- Io is the most volcanically active body in our solar system, and its surface is dotted with lava lakes.
- Juno is expected to fly past the Jovian moon again on December 15, in the first of nine flybys.
NASA’s Juno spacecraft captured an infrared image of Jupiter’s moon Io from 50,000 miles away.
In the image, taken on July 5 and released on Wednesday, the shapes of lava flows and lava lakes can be seen as bright red blobs.
“You can see volcanic hot spots. We were able to monitor over the course of the primary mission — over 30 orbits — how this changes and evolves,” said Scott Bolton, principal investigator on NASA’s Juno spacecraft, at a news event. on Wednesday the fall meeting of the American Geophysical Union.
Io is home to hundreds of volcanoes, NASA has found.
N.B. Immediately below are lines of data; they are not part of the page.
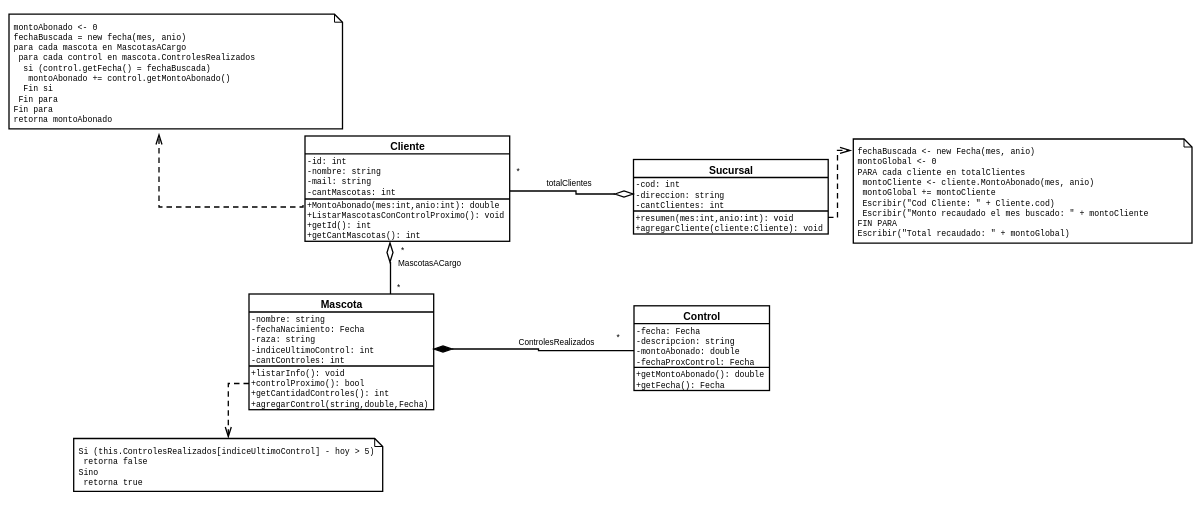
<!DOCTYPE html>
<html lang="es">
<head>
<meta charset="utf-8">
<title>Diagrama de clases</title>
<style>
:root { --ink: #000; --paper: #fff; --line: 10.3px; }
* { box-sizing: border-box; margin: 0; }
body { width: 1200px; height: 505px; overflow: hidden; background: var(--paper); }
.diagram { position: relative; width: 1200px; height: 505px; overflow: hidden; color: var(--ink); }
.lines { position: absolute; left: 0; top: 0; fill: none; stroke: var(--ink); stroke-width: 1.3; }
.lines .dashed { stroke-dasharray: 5.5 4; }
.lines .fold { stroke-width: 1; }
.class, .note, .label { position: absolute; }
.class { display: grid; }
h2 { font: bold 10.4px/19px "Liberation Sans", Arial, sans-serif; padding-top: 1px; text-align: center; }
pre { font: 8.23px/var(--line) "Liberation Mono", monospace; white-space: pre; }
.class pre { padding: 2.9px 0 0 2px; }
.note { padding: 8.6px 4.5px; }
.label { font: 8.23px/10px "Liberation Sans", Arial, sans-serif; white-space: nowrap; }
.cliente { left: 305px; top: 136px; width: 205px; grid-template-rows: 18px 45px 42px; }
.cliente .methods { padding-top: 1.6px; }
.sucursal { left: 633.5px; top: 159.5px; width: 195px; grid-template-rows: 18px 33.5px 23px; }
.mascota { left: 249px; top: 294px; width: 185px; grid-template-rows: 18px 54px 44px; }
.control { left: 634px; top: 306px; width: 135.5px; grid-template-rows: 18px 43.5px 23px; }
.note-monto { left: 9px; top: 14px; width: 334px; }
.note-resumen { left: 853px; top: 138.5px; width: 339px; }
.note-proximo { left: 74px; top: 438.5px; width: 309px; }
</style>
</head>
<body>
<main class="diagram">
<svg class="lines" width="1200" height="505" viewBox="0 0 1200 505" aria-hidden="true">
  <g class="class-frames">
    <rect x="305" y="136" width="204.7" height="105.3"/>
    <path d="M305 153.8H509.7M305 199H509.7"/>
    <rect x="633.5" y="159.5" width="194.7" height="74.5"/>
    <path d="M633.5 177.5H828M633.5 211H828"/>
    <rect x="249" y="294" width="184.7" height="115.7"/>
    <path d="M249 312H433.7M249 366H433.7"/>
    <rect x="634" y="305.8" width="135.5" height="84.7"/>
    <path d="M634 323.7H769.5M634 367.4H769.5"/>
  </g>
  <g class="note-frames">
    <path d="M9 14.2H334.5L342.5 22.2V128.8H9Z"/>
    <path class="fold" d="M334.5 14.2V22.2H342.5"/>
    <path d="M853.3 139H1184L1192 147V243.2H853.3Z"/>
    <path class="fold" d="M1184 139V147H1192"/>
    <path d="M73.7 438.5H374.7L382.7 446.5V491.4H73.7Z"/>
    <path class="fold" d="M374.7 438.5V446.5H382.7"/>
  </g>
  <g class="associations">
    <path d="M510 191H576V194H615"/>
    <polygon points="615,194 624,191 633,194 624,197"/>
    <path d="M390.5 294V262"/>
    <polygon points="390,243 393,252.5 390,262 387,252.5"/>
    <path d="M452 349H538.5V350.6H634"/>
    <polygon points="434,349 443,346 452,349 443,352" fill="#000"/>
  </g>
  <g class="note-links">
    <path class="dashed" d="M303 205V207H159V136"/>
    <path d="M156 144.5L159 135L162 144.5"/>
    <path class="dashed" d="M249 383.5H228.3V435"/>
    <path d="M225.3 427L228.3 436.5L231.3 427"/>
    <path class="dashed" d="M828 217.4H837.5V150.4H849"/>
    <path d="M840 147.4L850 150.4L840 153.4"/>
  </g>
</svg>

<section class="note note-monto"><pre>montoAbonado &lt;- 0
fechaBuscada = new fecha(mes, anio)
para cada mascota en MascotasACargo
 para cada control en mascota.ControlesRealizados
  si (control.getFecha() = fechaBuscada)
   montoAbonado += control.getMontoAbonado()
  Fin si
 Fin para
Fin para
retorna montoAbonado</pre></section>

<section class="class cliente">
<h2>Cliente</h2>
<pre class="attributes">-id: int
-nombre: string
-mail: string
-cantMascotas: int</pre>
<pre class="methods">+MontoAbonado(mes:int,anio:int): double
+ListarMascotasConControlProximo(): void
+getId(): int
+getCantMascotas(): int</pre>
</section>

<section class="class sucursal">
<h2>Sucursal</h2>
<pre class="attributes">-cod: int
-direccion: string
-cantClientes: int</pre>
<pre class="methods">+resumen(mes:int,anio:int): void
+agregarCliente(cliente:Cliente): void</pre>
</section>

<section class="note note-resumen"><pre>fechaBuscada &lt;- new Fecha(mes, anio)
montoGlobal &lt;- 0
PARA cada cliente en totalClientes
 montoCliente &lt;- cliente.MontoAbonado(mes, anio)
 montoGlobal += montoCliente
 Escribir("Cod Cliente: " + Cliente.cod)
 Escribir("Monto recaudado el mes buscado: " + montoCliente
FIN PARA
Escribir("Total recaudado: " + montoGlobal)</pre></section>

<section class="class mascota">
<h2>Mascota</h2>
<pre class="attributes">-nombre: string
-fechaNacimiento: Fecha
-raza: string
-indiceUltimoControl: int
-cantControles: int</pre>
<pre class="methods">+listarInfo(): void
+controlProximo(): bool
+getCantidadControles(): int
+agregarControl(string,double,Fecha)</pre>
</section>

<section class="class control">
<h2>Control</h2>
<pre class="attributes">-fecha: Fecha
-descripcion: string
-montoAbonado: double
-fechaProxControl: Fecha</pre>
<pre class="methods">+getMontoAbonado(): double
+getFecha(): Fecha</pre>
</section>

<section class="note note-proximo"><pre>Si (this.ControlesRealizados[indiceUltimoControl] - hoy &gt; 5)
 retorna false
Sino
 retorna true</pre></section>

<span class="label" style="left:516.5px;top:167px">*</span>
<span class="label" style="left:546.5px;top:178.5px">totalClientes</span>
<span class="label" style="left:401px;top:246px">*</span>
<span class="label" style="left:398px;top:259px">MascotasACargo</span>
<span class="label" style="left:397px;top:282.5px">*</span>
<span class="label" style="left:616.5px;top:333px">*</span>
<span class="label" style="left:518.5px;top:338px">ControlesRealizados</span>
</main>
</body>
</html>
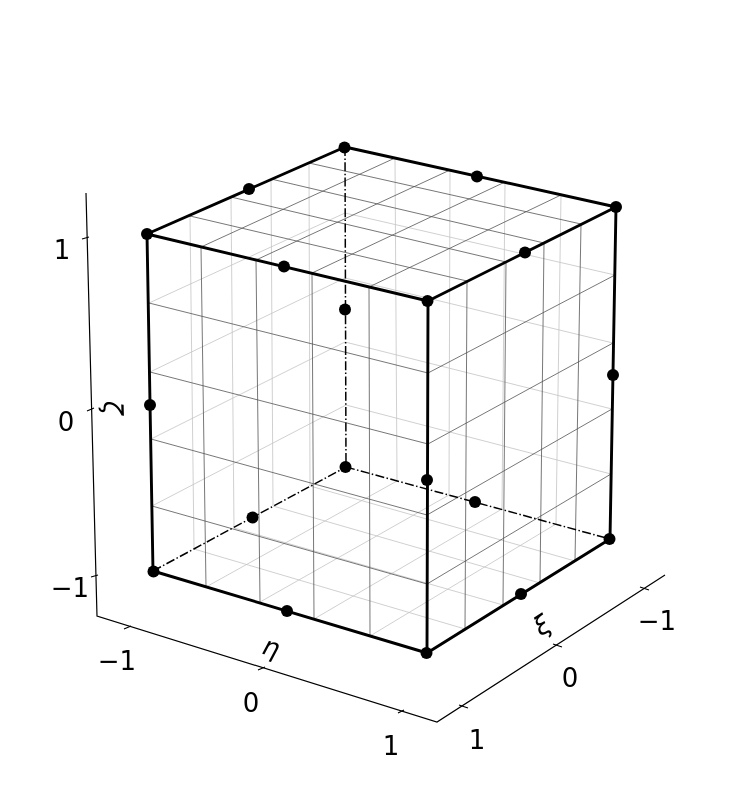
<!DOCTYPE html>
<html lang="en">
<head>
<meta charset="utf-8">
<title>Twenty-node hexahedral element</title>
<style>
:root { --paper: #fff; --ink: #000; --grid-front: #555; --grid-hidden: #c4c4c4; }
html, body { margin: 0; background: var(--paper); }
body { width: 748px; height: 801px; overflow: hidden; }
.element-plot { display: block; }
.element-plot path { fill: none; }
.grid-hidden { stroke: var(--grid-hidden); stroke-width: .8; }
.grid-front { stroke: var(--grid-front); stroke-width: .8; }
.axes { stroke: var(--ink); stroke-width: 1.2; }
.edges-hidden { stroke: var(--ink); stroke-width: 1.5; stroke-dasharray: 9 2.4 1.5 2.4; }
.edges { stroke: var(--ink); stroke-width: 2.9; stroke-linejoin: round; stroke-linecap: round; }
.nodes { fill: var(--ink); }
.labels { fill: var(--ink); font: 26px "DejaVu Sans", sans-serif; text-anchor: middle; }
.axis-name { font-style: italic; }
</style>
</head>
<body>
<svg class="element-plot" width="748" height="801" viewBox="0 0 748 801" role="img" aria-label="Cube element with twenty nodes on the axes xi, eta and zeta">
  <defs><circle id="node" r="6"/></defs>

  <g class="grid-hidden">
    <path class="back-left-face" d="M190 216L194 549M231 197L234 528M271 179L273 506M309 163L310 486"/>
    <path class="back-right-face" d="M395 158L397 481M450 170L449 495M505 182L502 509M561 195L556 524"/>
    <path class="back-levels" d="M149 303L345 213L615 275M150 372L345 278L613 343M151 439L345 342L612 409M152 506L346 405L611 474"/>
    <path class="bottom-face" d="M206 587L397 481M260 602L449 495M314 619L502 509M370 636L556 524M194 549L465 629M234 528L503 605M273 506L540 583M310 486L575 561"/>
  </g>

  <g class="grid-front">
    <path class="top-face" d="M190 216L467 281M231 197L506 262M271 179L544 243M309 163L581 224M201 247L395 158M256 260L450 170M312 273L505 182M369 287L561 195"/>
    <path class="front-left-face" d="M201 247L206 587M256 260L260 602M312 273L314 619M369 287L370 636"/>
    <path class="front-right-face" d="M467 281L465 629M506 262L503 605M544 243L540 583M581 224L575 561"/>
    <path class="front-levels" d="M149 303L428 373L615 275M150 372L428 444L613 343M151 439L427 515L612 409M152 506L427 584L611 474"/>
  </g>

  <g class="axes">
    <path d="M86 193L97 616L437 722L665 575"/>
    <path class="zeta-ticks" d="M82 239L89 237M87 411L94 408M91 577L98 575"/>
    <path class="eta-ticks" d="M124 629L131 626M258 670L265 667M398 713L404 710"/>
    <path class="xi-ticks" d="M459 705L468 708M553 644L562 647M640 587L649 590"/>
  </g>

  <path class="edges-hidden" d="M345 147L346 467M153 571L346 467M346 467L610 539"/>
  <path class="edges" d="M147 234L345 147L616 207L428 301ZM147 234L153 571L427 653L610 539L616 207M428 301L427 653"/>

  <g class="nodes">
    <use href="#node" x="147" y="234"/>
    <use href="#node" x="344.5" y="147.500"/>
    <use href="#node" x="616" y="207"/>
    <use href="#node" x="427.500" y="301"/>
    <use href="#node" x="153.500" y="571.500"/>
    <use href="#node" x="345.500" y="467"/>
    <use href="#node" x="609.500" y="539"/>
    <use href="#node" x="426.500" y="653"/>
    <use href="#node" x="249" y="189"/>
    <use href="#node" x="477" y="176.500"/>
    <use href="#node" x="525" y="252.500"/>
    <use href="#node" x="284" y="266.500"/>
    <use href="#node" x="150" y="405"/>
    <use href="#node" x="345" y="309.500"/>
    <use href="#node" x="613" y="375"/>
    <use href="#node" x="427" y="480"/>
    <use href="#node" x="252.500" y="517.500"/>
    <use href="#node" x="475" y="502"/>
    <use href="#node" x="521" y="594"/>
    <use href="#node" x="287" y="611"/>
  </g>

  <g class="labels">
    <text x="62" y="259">1</text>
    <text x="66" y="431">0</text>
    <text x="70" y="597">−1</text>
    <text x="117" y="670">−1</text>
    <text x="251" y="712">0</text>
    <text x="391" y="755">1</text>
    <text x="477" y="749">1</text>
    <text x="570" y="687">0</text>
    <text x="657" y="630">−1</text>
    <text class="axis-name" transform="translate(270 651) rotate(17)" y="5">η</text>
    <text class="axis-name" transform="translate(543 627) rotate(-33)" y="7">ξ</text>
    <text class="axis-name" transform="translate(111 408) rotate(88.500)" y="7">ζ</text>
  </g>
</svg>
</body>
</html>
Surprisingly, the scientists found more volcanic spots in the polar region than in the planet’s equatorial region, Bolton said.
The Juno space probe has been orbiting Jupiter since 2016. After studying the gas giant, Juno flew past Jupiter’s moon Ganymede in 2021 and past Europa earlier this year.
The spacecraft is scheduled to explore Io, which NASA says is “the most volcanic place in the solar system,” also on Dec. 15. It’s the first of nine flybys Juno has planned over the next year and a half.
Scientists hope to glean more data about the moon’s volcanoes and its magnetism — which play a “tug of war” to form Jupiter’s auroras — as they fly.
“As we watch the volcanoes change and become active and less active, they are driving Jupiter’s giant monster magnetosphere,” Bolton said Wednesday.
Auroras are colorful displays of light that aren’t unique to Earth. Jupiter has the brightest auroras in the solar system, according to NASA.
On both Earth and Jupiter, auroras occur when charged particles, such as protons or electrons, interact with the magnetic field, known as the magnetosphere, that surrounds a planet. Jupiter’s magnetic field is about 20,000 times stronger than Earth’s.
The data and insights Juno gathers could help inform future missions to study Jupiter’s moons, such as NASA’s Clipper mission, which will investigate whether Europa could support life.